A representational image shows a blood moon. The solar eclipse will occur on April 8, 2024. It takes place every three years however this time it is rare. — Pexels
A representational image shows a blood moon. The solar eclipse will occur on April 8, 2024. It takes place every three years however this time it is rare. — Pexels

A major solar event is approaching for the skygazers next month which will be experienced by millions of people living across the North American continent. However, there is something you should know about its health impacts.

The solar eclipse will occur on April 8, 2024. It takes place every three years however this time it is rare.

The reason for rarity is that it is the large one and will plunge millions across the continent — from Mexico to the Newfoundland of Canada.

When a new moon comes between the Earth and the sun casting its shadow on our planet, becomes a solar eclipse. One of this kind took place in 2017 when large areas witnessed darkness.

A meteorologist from NBC10 First Alert Weather Justin Godynick said: “Amazing things happen too. Animals that are normally coming out at night begin to come out during the eclipse. Crickets will start to chirp and it gets colder because the sun is blocking.”

How to prepare for solar eclipse?

According to experts, a solar eclipse can be visible from either the middle of the ocean or from the Earth's poles.

To prepare you should do these things;

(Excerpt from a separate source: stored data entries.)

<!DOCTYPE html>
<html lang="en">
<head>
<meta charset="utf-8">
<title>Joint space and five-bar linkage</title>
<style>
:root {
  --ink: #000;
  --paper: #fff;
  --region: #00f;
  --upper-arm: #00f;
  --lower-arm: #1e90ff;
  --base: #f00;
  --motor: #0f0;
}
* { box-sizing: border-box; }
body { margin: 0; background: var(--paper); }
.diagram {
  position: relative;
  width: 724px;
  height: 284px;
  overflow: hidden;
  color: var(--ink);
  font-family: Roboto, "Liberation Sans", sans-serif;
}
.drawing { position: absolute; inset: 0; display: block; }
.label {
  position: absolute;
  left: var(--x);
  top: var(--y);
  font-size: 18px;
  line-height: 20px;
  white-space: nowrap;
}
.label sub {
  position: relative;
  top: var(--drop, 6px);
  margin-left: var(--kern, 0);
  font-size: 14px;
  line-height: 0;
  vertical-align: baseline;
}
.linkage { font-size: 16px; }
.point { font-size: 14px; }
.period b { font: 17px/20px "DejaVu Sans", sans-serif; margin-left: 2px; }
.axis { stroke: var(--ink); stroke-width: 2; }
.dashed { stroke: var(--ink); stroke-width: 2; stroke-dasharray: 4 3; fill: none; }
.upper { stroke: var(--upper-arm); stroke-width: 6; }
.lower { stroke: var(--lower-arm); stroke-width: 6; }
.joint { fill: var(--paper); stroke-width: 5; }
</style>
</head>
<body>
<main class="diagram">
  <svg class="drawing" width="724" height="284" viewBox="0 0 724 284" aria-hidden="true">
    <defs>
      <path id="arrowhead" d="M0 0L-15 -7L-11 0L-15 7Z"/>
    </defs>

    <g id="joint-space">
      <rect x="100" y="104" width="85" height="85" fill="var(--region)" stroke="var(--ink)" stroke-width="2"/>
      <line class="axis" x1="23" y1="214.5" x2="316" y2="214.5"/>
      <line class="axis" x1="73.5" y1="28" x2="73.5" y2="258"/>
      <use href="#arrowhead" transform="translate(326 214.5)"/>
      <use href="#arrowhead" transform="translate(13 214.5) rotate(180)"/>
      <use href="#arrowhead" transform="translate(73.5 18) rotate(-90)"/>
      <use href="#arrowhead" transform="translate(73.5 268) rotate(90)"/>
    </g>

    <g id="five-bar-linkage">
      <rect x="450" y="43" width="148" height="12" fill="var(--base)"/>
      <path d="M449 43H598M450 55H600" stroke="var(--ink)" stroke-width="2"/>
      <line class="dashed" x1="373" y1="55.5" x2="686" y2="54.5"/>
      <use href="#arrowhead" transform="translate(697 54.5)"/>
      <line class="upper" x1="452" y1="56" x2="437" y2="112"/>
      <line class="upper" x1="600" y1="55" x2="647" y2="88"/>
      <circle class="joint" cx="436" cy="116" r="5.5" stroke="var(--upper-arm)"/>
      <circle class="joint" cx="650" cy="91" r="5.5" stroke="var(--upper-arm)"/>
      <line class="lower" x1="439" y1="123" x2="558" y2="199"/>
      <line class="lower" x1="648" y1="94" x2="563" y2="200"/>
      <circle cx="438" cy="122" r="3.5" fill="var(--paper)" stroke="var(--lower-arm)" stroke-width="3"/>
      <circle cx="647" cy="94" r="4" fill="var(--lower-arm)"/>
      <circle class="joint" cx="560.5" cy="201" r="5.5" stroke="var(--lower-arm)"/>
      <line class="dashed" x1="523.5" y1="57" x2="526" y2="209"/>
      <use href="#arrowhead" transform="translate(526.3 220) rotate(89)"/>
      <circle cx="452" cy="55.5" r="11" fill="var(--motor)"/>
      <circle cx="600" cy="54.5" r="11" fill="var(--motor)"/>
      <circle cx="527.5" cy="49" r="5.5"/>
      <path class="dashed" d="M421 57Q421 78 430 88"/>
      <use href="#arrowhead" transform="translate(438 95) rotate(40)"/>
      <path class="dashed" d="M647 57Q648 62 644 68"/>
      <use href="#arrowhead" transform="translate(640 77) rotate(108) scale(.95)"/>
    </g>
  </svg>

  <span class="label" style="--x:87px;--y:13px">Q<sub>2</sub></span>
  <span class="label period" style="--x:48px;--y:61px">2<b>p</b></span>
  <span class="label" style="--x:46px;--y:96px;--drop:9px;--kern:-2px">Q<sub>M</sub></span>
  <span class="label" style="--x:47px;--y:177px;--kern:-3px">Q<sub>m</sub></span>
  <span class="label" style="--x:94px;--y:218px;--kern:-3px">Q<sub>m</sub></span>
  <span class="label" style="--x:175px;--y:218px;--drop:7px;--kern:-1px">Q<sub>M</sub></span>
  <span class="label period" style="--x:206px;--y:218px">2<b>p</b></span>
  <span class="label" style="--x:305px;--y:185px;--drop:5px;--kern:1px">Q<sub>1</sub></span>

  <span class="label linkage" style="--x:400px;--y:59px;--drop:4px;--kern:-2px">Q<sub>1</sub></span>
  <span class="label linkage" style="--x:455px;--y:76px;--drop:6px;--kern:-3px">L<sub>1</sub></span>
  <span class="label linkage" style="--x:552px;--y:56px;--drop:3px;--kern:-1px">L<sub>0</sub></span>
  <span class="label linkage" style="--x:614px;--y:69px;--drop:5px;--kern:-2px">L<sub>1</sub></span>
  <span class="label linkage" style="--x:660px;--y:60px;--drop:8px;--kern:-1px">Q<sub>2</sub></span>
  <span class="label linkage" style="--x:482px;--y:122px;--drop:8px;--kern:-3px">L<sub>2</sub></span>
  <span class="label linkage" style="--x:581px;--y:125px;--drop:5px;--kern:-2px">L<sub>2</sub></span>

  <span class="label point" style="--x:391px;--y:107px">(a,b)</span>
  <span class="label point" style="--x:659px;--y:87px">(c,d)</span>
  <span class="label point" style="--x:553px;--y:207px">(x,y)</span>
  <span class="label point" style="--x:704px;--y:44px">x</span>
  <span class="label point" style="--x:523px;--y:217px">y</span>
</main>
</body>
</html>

  • Do not look at the sun directly.
  • The normal sunglasses are not enough for sufficient protection.
  • View only with an approved solar glass.
  • You can see it by projecting the sun’s image with a pinhole or binoculars.
  • Welder's goggles or masks can also be used to see solar eclipse.

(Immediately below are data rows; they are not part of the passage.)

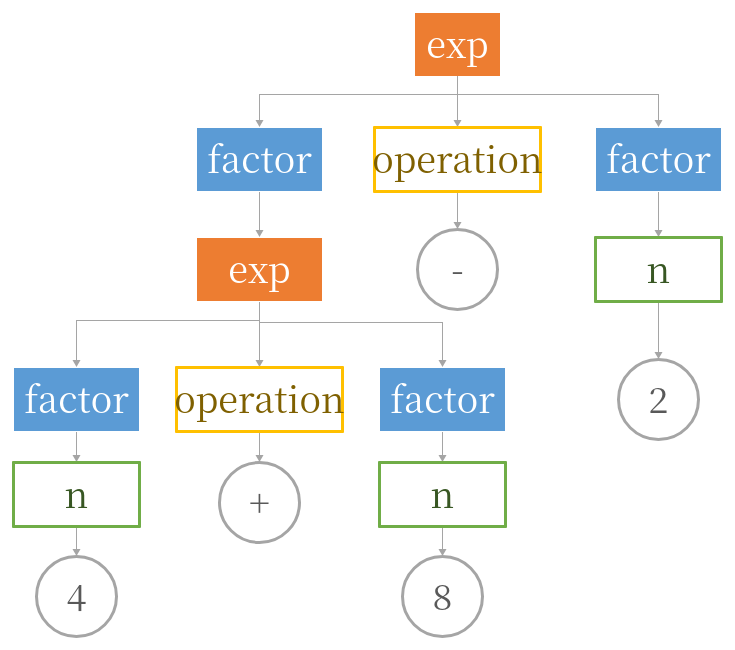
<!DOCTYPE html>
<html lang="en">
<head>
<meta charset="utf-8">
<title>Expression parse tree</title>
<style>
:root {
  --paper: #ffffff;
  --exp: #ed7d31;
  --factor: #5b9bd5;
  --operation: #ffc000;
  --operation-text: #7f6000;
  --number: #70ad47;
  --number-text: #385723;
  --line: #a5a5a5;
  --leaf-text: #595959;
}
* { box-sizing: border-box; }
html, body { margin: 0; }
body { width: 735px; height: 650px; overflow: hidden; background: var(--paper); }
.tree {
  position: relative;
  width: 735px;
  height: 650px;
  font: 400 36px/1 "Noto Serif CJK JP", "Noto Serif CJK SC", "Noto Serif", serif;
}
.connectors { position: absolute; inset: 0; }
.connectors path { fill: none; stroke: var(--line); stroke-width: 1; shape-rendering: crispEdges; }
.connectors use { fill: var(--line); }
.node {
  position: absolute;
  left: var(--x);
  top: var(--y);
  display: flex;
  align-items: center;
  justify-content: center;
  width: 125px;
  height: 63px;
  padding-bottom: 4px;
  white-space: nowrap;
}
.exp { background: var(--exp); color: var(--paper); }
.root { width: 85px; }
.factor { background: var(--factor); color: var(--paper); }
.operation, .number { height: 67px; border: 3px solid; border-radius: 1px; background: var(--paper); }
.operation { width: 169px; border-color: var(--operation); color: var(--operation-text); }
.number { width: 129px; border-color: var(--number); color: var(--number-text); }
.leaf {
  width: 83px;
  height: 83px;
  border: 3px solid var(--line);
  border-radius: 50%;
  background: var(--paper);
  color: var(--leaf-text);
}
</style>
</head>
<body>
<main class="tree">
  <svg class="connectors" width="735" height="650" viewBox="0 0 735 650" aria-hidden="true">
    <defs><polygon id="arrow" points="-4,-7 4,-7 0,0"/></defs>
    <path d="M457.5 76V122M259.5 122V94.5H658.5V122"/>
    <path d="M259.5 192V232M457.5 192V224M658.5 192V232M658.5 303V354"/>
    <path d="M259.5 302V362M76.5 362V320.5H259.5M259.5 322.5H442.5V362"/>
    <path d="M76.5 432V457M259.5 433V457M442.5 432V457M76.5 528V551M442.5 528V551"/>
    <use href="#arrow" x="259.5" y="127"/>
    <use href="#arrow" x="457.5" y="127"/>
    <use href="#arrow" x="658.5" y="127"/>
    <use href="#arrow" x="259.5" y="237"/>
    <use href="#arrow" x="457.5" y="229"/>
    <use href="#arrow" x="658.5" y="237"/>
    <use href="#arrow" x="658.5" y="359"/>
    <use href="#arrow" x="76.5" y="367"/>
    <use href="#arrow" x="259.5" y="367"/>
    <use href="#arrow" x="442.5" y="367"/>
    <use href="#arrow" x="76.5" y="462"/>
    <use href="#arrow" x="259.5" y="462"/>
    <use href="#arrow" x="442.5" y="462"/>
    <use href="#arrow" x="76.5" y="556"/>
    <use href="#arrow" x="442.5" y="556"/>
  </svg>

  <div class="node exp root" style="--x:415px;--y:13px">exp</div>

  <div class="node factor" style="--x:197px;--y:128px">factor</div>
  <div class="node operation" style="--x:373px;--y:126px">operation</div>
  <div class="node factor" style="--x:596px;--y:128px">factor</div>

  <div class="node exp" style="--x:197px;--y:238px">exp</div>
  <div class="node leaf" style="--x:416px;--y:228px">-</div>
  <div class="node number" style="--x:594px;--y:236px">n</div>
  <div class="node leaf" style="--x:617px;--y:358px">2</div>

  <div class="node factor" style="--x:14px;--y:368px">factor</div>
  <div class="node operation" style="--x:175px;--y:366px">operation</div>
  <div class="node factor" style="--x:380px;--y:368px">factor</div>

  <div class="node number" style="--x:12px;--y:461px">n</div>
  <div class="node leaf" style="--x:218px;--y:461px">+</div>
  <div class="node number" style="--x:378px;--y:461px">n</div>

  <div class="node leaf" style="--x:35px;--y:555px">4</div>
  <div class="node leaf" style="--x:401px;--y:555px">8</div>
</main>
</body>
</html>
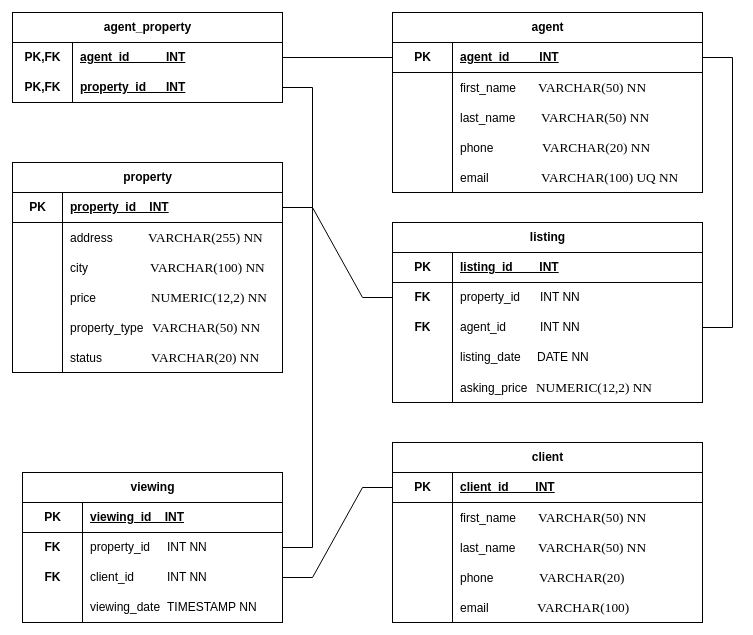
<!DOCTYPE html>
<html lang="en">
<head>
<meta charset="utf-8">
<title>Property agency entity relationship diagram</title>
<style>
:root { --ink: #000; --paper: #fff; --row: 30px; }
* { box-sizing: border-box; margin: 0; padding: 0; }
body { width: 753px; height: 635px; overflow: hidden; background: var(--paper); }
.diagram {
  position: relative; width: 753px; height: 635px; overflow: hidden;
  color: var(--ink); font: 12px/29px "Liberation Sans", Arial, sans-serif;
}
.connectors { position: absolute; inset: 0; fill: none; stroke: var(--ink); stroke-width: 1; }
.entity {
  position: absolute; left: var(--x); top: var(--y); width: var(--w);
  border: 1px solid var(--ink); background: var(--paper);
}
.entity h2 { height: var(--row); border-bottom: 1px solid var(--ink); font-size: 12px; line-height: 29px; text-align: center; }
.row { display: flex; height: var(--row); }
.row:last-child { height: 29px; }
.key { flex: none; width: var(--key, 60px); border-right: 1px solid var(--ink); font-weight: bold; text-align: center; }
.field { flex: 1; display: flex; align-items: baseline; padding-left: 7px; white-space: pre; }
.name { flex: none; width: var(--gap, 78px); }
.primary { font-weight: bold; text-decoration: underline; }
.last-key { border-bottom: 1px solid var(--ink); }
.serif { padding-top: 1px; }
.serif .type { font: 13.3px/28px "Liberation Serif", "Times New Roman", serif; }
.agent-property { --x: 12px; --y: 12px; --w: 271px; }
.agent { --x: 392px; --y: 12px; --w: 311px; }
.property { --x: 12px; --y: 162px; --w: 271px; --key: 50px; }
.listing { --x: 392px; --y: 222px; --w: 311px; --gap: 80px; }
.viewing { --x: 22px; --y: 472px; --w: 261px; --gap: 77px; }
.client { --x: 392px; --y: 442px; --w: 311px; }
</style>
</head>
<body>
<main class="diagram">
  <svg class="connectors" width="753" height="635" viewBox="0 0 753 635" aria-hidden="true">
    <g transform="translate(.5 .5)">
      <polyline points="282,57 392,57"/>
      <polyline points="282,87 312,87 312,547 282,547"/>
      <polyline points="282,207 312,207 362,297 392,297"/>
      <polyline points="702,57 732,57 732,327 702,327"/>
      <polyline points="282,577 312,577 362,487 392,487"/>
    </g>
  </svg>

  <section class="entity agent-property">
    <h2>agent_property</h2>
    <div class="row"><span class="key">PK,FK</span><div class="field"><span class="primary">agent_id           INT</span></div></div>
    <div class="row"><span class="key">PK,FK</span><div class="field"><span class="primary">property_id      INT</span></div></div>
  </section>

  <section class="entity agent">
    <h2>agent</h2>
    <div class="row last-key"><span class="key">PK</span><div class="field"><span class="primary">agent_id         INT</span></div></div>
    <div class="row"><span class="key"></span><div class="field serif"><span class="name">first_name</span><span class="type">VARCHAR(50) NN</span></div></div>
    <div class="row"><span class="key"></span><div class="field serif" style="--gap:81px"><span class="name">last_name</span><span class="type">VARCHAR(50) NN</span></div></div>
    <div class="row"><span class="key"></span><div class="field serif" style="--gap:82px"><span class="name">phone</span><span class="type">VARCHAR(20) NN</span></div></div>
    <div class="row"><span class="key"></span><div class="field serif" style="--gap:81px"><span class="name">email</span><span class="type">VARCHAR(100) UQ NN</span></div></div>
  </section>

  <section class="entity property">
    <h2>property</h2>
    <div class="row last-key"><span class="key">PK</span><div class="field"><span class="primary">property_id    INT</span></div></div>
    <div class="row"><span class="key"></span><div class="field serif"><span class="name">address</span><span class="type">VARCHAR(255) NN</span></div></div>
    <div class="row"><span class="key"></span><div class="field serif" style="--gap:80px"><span class="name">city</span><span class="type">VARCHAR(100) NN</span></div></div>
    <div class="row"><span class="key"></span><div class="field serif" style="--gap:81px"><span class="name">price</span><span class="type">NUMERIC(12,2) NN</span></div></div>
    <div class="row"><span class="key"></span><div class="field serif" style="--gap:82px"><span class="name">property_type</span><span class="type">VARCHAR(50) NN</span></div></div>
    <div class="row"><span class="key"></span><div class="field serif" style="--gap:81px"><span class="name">status</span><span class="type">VARCHAR(20) NN</span></div></div>
  </section>

  <section class="entity listing">
    <h2>listing</h2>
    <div class="row last-key"><span class="key">PK</span><div class="field"><span class="primary">listing_id        INT</span></div></div>
    <div class="row"><span class="key">FK</span><div class="field"><span class="name">property_id</span><span class="type">INT NN</span></div></div>
    <div class="row"><span class="key">FK</span><div class="field"><span class="name">agent_id</span><span class="type">INT NN</span></div></div>
    <div class="row"><span class="key"></span><div class="field" style="--gap:77px"><span class="name">listing_date</span><span class="type">DATE NN</span></div></div>
    <div class="row"><span class="key"></span><div class="field serif" style="--gap:76px"><span class="name">asking_price</span><span class="type">NUMERIC(12,2) NN</span></div></div>
  </section>

  <section class="entity viewing">
    <h2>viewing</h2>
    <div class="row last-key"><span class="key">PK</span><div class="field"><span class="primary">viewing_id    INT</span></div></div>
    <div class="row"><span class="key">FK</span><div class="field"><span class="name">property_id</span><span class="type">INT NN</span></div></div>
    <div class="row"><span class="key">FK</span><div class="field"><span class="name">client_id</span><span class="type">INT NN</span></div></div>
    <div class="row"><span class="key"></span><div class="field"><span class="name">viewing_date</span><span class="type">TIMESTAMP NN</span></div></div>
  </section>

  <section class="entity client">
    <h2>client</h2>
    <div class="row last-key"><span class="key">PK</span><div class="field"><span class="primary">client_id        INT</span></div></div>
    <div class="row"><span class="key"></span><div class="field serif"><span class="name">first_name</span><span class="type">VARCHAR(50) NN</span></div></div>
    <div class="row"><span class="key"></span><div class="field serif"><span class="name">last_name</span><span class="type">VARCHAR(50) NN</span></div></div>
    <div class="row"><span class="key"></span><div class="field serif" style="--gap:79px"><span class="name">phone</span><span class="type">VARCHAR(20)</span></div></div>
    <div class="row"><span class="key"></span><div class="field serif" style="--gap:77px"><span class="name">email</span><span class="type">VARCHAR(100)</span></div></div>
  </section>
</main>
</body>
</html>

If you missed the coming eclipse, then you will have to wait until August 12, 2026, and can be seen in Greenland, Iceland, Spain, Russia, and Portugal.